§ **Exercise requirements**
Isolate every line in the records below with "height" in it.

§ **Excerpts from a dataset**
========

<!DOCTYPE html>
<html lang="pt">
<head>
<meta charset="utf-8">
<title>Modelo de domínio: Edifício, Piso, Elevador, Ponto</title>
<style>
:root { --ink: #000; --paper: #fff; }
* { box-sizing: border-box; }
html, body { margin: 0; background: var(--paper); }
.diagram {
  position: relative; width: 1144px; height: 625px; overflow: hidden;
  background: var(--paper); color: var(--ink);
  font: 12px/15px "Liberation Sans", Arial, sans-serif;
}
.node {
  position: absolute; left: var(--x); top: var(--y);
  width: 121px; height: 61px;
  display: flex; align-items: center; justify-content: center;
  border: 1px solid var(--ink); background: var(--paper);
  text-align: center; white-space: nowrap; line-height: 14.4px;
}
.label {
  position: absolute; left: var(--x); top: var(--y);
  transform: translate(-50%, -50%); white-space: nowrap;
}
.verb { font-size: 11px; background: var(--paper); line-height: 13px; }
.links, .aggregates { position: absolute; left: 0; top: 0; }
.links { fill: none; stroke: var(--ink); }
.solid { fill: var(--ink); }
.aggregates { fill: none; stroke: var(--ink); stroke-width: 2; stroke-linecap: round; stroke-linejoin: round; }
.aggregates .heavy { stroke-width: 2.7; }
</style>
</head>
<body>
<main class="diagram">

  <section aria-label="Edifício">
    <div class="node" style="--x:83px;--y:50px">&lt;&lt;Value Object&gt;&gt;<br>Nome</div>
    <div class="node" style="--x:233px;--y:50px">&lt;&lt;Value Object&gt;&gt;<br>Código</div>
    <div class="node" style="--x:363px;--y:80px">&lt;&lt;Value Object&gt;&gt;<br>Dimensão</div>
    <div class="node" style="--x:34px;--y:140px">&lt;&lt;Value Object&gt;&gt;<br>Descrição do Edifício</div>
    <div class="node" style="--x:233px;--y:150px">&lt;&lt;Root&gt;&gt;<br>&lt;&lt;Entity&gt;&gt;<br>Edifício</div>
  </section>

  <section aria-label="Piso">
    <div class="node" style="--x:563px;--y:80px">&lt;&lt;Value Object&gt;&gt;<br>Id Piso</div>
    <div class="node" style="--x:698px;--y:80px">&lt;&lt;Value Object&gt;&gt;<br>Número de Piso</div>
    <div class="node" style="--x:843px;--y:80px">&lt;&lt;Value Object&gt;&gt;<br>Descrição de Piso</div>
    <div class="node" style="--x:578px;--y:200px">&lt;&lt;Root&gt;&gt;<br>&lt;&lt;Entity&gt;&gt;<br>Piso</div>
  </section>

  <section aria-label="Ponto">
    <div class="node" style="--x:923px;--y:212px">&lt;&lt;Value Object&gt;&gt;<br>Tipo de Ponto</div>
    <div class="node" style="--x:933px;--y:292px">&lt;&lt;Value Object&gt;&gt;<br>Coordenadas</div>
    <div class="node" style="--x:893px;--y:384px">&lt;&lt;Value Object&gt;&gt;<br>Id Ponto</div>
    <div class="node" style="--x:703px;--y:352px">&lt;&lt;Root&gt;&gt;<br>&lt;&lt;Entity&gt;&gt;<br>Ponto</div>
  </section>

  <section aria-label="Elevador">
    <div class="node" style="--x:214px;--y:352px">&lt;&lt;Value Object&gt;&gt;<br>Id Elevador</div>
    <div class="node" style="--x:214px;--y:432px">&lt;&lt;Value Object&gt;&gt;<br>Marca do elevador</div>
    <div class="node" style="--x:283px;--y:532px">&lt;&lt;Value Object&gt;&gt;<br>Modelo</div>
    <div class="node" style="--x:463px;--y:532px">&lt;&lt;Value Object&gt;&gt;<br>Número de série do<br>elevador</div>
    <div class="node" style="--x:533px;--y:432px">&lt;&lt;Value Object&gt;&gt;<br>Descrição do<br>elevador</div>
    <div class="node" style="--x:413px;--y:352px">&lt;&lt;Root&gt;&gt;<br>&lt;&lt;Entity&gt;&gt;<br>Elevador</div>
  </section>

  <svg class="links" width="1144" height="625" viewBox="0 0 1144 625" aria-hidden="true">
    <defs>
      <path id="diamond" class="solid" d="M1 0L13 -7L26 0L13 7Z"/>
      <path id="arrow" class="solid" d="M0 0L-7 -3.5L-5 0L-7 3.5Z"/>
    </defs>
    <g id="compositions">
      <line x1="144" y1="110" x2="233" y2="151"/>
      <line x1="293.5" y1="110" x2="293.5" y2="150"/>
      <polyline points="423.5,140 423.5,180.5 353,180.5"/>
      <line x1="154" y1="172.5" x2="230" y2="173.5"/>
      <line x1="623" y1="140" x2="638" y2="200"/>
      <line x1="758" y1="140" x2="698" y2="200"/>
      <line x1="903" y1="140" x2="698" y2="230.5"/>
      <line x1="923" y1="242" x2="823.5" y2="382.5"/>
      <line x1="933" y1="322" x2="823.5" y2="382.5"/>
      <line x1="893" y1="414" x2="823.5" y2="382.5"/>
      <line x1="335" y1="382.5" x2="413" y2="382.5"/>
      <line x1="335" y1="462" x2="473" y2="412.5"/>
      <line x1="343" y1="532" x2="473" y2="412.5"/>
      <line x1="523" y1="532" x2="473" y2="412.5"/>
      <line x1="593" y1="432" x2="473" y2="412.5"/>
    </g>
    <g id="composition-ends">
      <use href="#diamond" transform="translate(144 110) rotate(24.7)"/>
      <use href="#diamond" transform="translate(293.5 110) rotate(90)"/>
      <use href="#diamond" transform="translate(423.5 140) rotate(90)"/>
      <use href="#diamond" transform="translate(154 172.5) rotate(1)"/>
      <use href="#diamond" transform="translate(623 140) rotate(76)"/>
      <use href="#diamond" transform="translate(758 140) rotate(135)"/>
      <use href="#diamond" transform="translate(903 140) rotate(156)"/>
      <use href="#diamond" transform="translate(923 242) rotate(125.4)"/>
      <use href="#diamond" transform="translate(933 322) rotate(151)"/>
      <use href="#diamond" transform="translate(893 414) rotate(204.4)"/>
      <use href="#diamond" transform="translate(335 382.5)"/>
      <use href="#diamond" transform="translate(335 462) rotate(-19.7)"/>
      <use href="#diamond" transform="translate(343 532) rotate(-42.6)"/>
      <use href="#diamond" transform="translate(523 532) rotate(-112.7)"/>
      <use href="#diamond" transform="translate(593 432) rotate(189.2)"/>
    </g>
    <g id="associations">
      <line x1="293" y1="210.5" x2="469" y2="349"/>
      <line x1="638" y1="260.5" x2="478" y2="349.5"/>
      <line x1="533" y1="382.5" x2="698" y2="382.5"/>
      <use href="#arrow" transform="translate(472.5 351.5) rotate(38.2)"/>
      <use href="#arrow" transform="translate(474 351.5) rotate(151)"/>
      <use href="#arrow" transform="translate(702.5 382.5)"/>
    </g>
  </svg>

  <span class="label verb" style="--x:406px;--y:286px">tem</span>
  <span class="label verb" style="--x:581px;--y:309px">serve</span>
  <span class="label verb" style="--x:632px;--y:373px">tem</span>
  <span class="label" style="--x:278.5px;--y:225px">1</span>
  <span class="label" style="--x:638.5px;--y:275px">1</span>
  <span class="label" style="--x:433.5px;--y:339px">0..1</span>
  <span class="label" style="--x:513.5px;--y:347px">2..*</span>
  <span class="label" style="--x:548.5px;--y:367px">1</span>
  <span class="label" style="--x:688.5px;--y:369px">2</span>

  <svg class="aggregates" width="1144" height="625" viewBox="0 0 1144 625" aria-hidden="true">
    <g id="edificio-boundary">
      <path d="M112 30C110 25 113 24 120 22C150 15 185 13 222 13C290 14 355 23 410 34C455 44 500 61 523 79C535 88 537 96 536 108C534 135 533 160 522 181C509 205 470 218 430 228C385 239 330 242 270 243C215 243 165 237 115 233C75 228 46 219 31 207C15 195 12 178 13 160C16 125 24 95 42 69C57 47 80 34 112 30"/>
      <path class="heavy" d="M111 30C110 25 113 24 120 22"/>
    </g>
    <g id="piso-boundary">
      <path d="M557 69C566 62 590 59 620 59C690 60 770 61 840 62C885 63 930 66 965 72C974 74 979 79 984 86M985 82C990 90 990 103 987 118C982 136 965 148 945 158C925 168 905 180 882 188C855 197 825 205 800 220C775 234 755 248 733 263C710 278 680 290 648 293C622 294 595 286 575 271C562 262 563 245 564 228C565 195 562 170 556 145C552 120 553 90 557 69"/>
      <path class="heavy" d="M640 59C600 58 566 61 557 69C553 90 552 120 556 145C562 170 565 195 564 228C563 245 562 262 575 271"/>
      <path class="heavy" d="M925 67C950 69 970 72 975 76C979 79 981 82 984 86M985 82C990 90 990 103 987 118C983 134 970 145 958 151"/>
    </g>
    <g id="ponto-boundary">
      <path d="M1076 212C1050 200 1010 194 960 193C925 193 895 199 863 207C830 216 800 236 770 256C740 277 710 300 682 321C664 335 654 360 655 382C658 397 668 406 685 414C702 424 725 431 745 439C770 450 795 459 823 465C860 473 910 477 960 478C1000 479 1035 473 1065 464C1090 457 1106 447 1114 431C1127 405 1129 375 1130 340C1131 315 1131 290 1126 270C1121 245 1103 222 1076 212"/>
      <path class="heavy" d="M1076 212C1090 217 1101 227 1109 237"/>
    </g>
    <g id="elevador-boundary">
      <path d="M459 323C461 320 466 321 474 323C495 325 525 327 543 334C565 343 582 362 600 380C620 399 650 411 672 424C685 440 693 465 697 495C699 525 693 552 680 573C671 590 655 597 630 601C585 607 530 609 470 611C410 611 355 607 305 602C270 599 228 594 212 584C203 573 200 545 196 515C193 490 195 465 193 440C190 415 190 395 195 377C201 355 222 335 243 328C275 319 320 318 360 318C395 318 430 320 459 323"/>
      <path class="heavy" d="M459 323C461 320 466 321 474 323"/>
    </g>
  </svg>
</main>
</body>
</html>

========

§ **Result of the task**
  position: relative; width: 1144px; height: 625px; overflow: hidden;
  width: 121px; height: 61px;
  text-align: center; white-space: nowrap; line-height: 14.4px;
.verb { font-size: 11px; background: var(--paper); line-height: 13px; }
  <svg class="links" width="1144" height="625" viewBox="0 0 1144 625" aria-hidden="true">
  <svg class="aggregates" width="1144" height="625" viewBox="0 0 1144 625" aria-hidden="true">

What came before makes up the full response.